● **Assignment**
Lines containing the word "floor" are to be copied from the data below.

● **Collected data**
****

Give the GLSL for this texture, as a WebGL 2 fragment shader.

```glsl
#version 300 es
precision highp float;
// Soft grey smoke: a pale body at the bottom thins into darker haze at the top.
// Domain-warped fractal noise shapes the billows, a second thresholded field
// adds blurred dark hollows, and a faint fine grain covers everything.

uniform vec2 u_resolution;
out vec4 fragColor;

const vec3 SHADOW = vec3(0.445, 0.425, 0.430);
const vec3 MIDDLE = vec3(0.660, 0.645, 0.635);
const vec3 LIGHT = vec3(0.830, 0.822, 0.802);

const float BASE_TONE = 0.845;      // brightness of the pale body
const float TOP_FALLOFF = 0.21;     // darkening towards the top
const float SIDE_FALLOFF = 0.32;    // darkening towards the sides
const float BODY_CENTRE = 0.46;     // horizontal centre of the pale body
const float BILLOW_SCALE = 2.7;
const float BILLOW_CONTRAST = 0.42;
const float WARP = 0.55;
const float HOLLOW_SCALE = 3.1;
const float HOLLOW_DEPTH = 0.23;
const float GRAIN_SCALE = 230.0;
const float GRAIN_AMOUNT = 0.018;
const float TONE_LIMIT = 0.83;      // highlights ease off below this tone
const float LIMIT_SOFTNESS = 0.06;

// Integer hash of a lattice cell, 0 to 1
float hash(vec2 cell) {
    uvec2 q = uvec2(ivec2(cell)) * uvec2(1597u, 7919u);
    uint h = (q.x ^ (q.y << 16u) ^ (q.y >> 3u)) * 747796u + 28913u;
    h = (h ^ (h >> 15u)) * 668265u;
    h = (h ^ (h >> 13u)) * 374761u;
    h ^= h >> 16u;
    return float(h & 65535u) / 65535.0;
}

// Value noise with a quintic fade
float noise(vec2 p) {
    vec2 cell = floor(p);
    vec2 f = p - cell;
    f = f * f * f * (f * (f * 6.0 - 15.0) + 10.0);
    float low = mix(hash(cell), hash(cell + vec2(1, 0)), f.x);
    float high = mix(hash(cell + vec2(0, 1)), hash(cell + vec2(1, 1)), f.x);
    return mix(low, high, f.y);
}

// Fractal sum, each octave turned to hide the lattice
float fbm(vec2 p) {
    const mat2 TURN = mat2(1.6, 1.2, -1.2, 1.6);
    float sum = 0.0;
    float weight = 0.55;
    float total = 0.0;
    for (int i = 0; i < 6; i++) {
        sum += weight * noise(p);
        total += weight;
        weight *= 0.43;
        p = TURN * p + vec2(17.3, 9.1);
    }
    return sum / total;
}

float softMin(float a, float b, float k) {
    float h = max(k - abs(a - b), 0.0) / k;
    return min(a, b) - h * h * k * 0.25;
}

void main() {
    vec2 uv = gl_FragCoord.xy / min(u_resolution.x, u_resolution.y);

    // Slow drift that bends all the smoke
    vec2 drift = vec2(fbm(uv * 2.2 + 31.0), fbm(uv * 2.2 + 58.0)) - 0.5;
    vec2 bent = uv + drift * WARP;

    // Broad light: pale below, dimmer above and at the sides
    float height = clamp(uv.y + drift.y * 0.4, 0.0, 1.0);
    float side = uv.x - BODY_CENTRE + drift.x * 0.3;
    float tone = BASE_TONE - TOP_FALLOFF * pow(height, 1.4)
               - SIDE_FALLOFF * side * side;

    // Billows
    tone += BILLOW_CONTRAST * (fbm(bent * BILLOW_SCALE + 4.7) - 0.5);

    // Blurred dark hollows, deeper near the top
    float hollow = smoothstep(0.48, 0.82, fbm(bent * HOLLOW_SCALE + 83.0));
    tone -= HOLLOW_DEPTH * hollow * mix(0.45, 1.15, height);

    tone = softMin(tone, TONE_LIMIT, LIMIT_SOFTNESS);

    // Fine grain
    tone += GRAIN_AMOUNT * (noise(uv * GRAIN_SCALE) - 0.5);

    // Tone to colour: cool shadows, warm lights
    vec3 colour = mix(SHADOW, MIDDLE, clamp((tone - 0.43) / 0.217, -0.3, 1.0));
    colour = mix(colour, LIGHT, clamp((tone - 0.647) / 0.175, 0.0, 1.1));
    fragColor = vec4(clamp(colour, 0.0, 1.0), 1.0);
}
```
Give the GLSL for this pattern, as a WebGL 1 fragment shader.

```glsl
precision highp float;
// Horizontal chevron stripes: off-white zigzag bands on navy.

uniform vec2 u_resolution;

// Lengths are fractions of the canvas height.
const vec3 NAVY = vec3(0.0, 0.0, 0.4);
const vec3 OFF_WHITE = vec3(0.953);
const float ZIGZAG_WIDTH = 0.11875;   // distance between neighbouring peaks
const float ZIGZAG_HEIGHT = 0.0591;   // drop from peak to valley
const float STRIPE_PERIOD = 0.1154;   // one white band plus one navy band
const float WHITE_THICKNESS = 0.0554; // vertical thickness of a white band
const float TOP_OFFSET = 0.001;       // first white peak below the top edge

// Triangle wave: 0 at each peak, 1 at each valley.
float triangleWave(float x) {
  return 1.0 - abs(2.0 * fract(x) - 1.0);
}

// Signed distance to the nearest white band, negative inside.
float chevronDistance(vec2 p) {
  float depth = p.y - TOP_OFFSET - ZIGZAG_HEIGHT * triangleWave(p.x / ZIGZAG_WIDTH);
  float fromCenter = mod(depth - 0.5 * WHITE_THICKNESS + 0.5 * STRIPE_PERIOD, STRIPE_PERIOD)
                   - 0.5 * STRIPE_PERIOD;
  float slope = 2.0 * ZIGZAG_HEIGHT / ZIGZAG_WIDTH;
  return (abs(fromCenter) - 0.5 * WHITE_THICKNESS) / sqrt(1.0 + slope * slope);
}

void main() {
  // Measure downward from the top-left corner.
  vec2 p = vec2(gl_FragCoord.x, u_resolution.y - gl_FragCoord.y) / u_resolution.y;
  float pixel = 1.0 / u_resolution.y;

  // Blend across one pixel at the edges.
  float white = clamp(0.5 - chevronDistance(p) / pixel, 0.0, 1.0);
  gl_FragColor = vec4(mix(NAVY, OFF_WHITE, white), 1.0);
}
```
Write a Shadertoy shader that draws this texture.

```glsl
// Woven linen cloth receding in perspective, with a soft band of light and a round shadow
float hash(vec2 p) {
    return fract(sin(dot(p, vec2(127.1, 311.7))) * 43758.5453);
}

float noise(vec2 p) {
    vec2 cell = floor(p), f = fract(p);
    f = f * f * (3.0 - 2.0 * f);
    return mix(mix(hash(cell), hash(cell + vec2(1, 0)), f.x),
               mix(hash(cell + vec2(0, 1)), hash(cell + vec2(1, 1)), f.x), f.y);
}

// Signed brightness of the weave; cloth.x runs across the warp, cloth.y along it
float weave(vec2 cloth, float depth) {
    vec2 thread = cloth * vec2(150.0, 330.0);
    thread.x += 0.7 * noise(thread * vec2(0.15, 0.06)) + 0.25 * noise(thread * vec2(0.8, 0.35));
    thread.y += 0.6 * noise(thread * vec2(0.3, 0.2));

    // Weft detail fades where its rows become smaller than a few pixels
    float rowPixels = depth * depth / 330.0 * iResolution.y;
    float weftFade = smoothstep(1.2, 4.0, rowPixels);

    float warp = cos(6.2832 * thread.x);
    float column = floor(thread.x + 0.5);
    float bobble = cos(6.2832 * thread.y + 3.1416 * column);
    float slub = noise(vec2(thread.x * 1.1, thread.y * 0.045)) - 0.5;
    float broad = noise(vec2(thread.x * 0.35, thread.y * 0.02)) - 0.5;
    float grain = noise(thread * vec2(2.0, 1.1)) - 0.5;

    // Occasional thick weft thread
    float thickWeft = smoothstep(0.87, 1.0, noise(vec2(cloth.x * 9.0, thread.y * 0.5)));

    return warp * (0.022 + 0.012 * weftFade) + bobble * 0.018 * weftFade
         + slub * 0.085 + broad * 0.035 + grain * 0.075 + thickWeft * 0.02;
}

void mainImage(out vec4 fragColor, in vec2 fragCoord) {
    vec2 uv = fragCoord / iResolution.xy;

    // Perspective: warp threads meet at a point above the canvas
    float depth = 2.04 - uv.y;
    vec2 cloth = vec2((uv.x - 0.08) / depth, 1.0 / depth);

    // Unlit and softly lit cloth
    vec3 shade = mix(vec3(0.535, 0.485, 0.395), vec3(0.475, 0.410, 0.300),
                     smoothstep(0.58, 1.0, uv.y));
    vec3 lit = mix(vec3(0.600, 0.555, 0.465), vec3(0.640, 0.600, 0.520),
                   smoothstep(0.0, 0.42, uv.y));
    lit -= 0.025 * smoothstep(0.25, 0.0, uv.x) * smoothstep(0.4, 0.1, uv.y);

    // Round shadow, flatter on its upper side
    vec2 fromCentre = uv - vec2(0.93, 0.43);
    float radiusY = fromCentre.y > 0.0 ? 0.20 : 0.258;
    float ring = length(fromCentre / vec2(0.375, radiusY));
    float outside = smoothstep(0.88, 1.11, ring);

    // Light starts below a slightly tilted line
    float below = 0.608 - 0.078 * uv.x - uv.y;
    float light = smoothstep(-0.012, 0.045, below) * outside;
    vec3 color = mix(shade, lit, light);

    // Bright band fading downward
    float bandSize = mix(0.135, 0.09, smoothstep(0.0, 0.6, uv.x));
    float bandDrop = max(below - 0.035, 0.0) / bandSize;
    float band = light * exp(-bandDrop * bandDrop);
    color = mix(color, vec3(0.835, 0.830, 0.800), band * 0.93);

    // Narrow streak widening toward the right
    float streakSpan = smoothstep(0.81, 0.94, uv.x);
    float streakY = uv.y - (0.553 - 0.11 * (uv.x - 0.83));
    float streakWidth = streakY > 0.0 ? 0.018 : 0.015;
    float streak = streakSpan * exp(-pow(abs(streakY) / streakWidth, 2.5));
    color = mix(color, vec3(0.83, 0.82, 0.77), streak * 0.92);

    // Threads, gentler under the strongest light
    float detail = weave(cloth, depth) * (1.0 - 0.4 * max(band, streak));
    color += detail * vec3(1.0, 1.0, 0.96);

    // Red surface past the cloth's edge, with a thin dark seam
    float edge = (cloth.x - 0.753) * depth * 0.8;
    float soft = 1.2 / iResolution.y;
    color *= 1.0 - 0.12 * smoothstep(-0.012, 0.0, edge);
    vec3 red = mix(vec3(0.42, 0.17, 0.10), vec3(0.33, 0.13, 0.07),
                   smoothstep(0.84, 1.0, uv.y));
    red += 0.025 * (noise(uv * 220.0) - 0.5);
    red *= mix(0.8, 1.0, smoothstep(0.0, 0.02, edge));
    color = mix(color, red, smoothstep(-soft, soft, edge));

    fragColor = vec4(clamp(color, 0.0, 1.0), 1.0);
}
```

****

● **Output for this task**
    vec2 cell = floor(p);
    vec2 cell = floor(p), f = fract(p);
    float column = floor(thread.x + 0.5);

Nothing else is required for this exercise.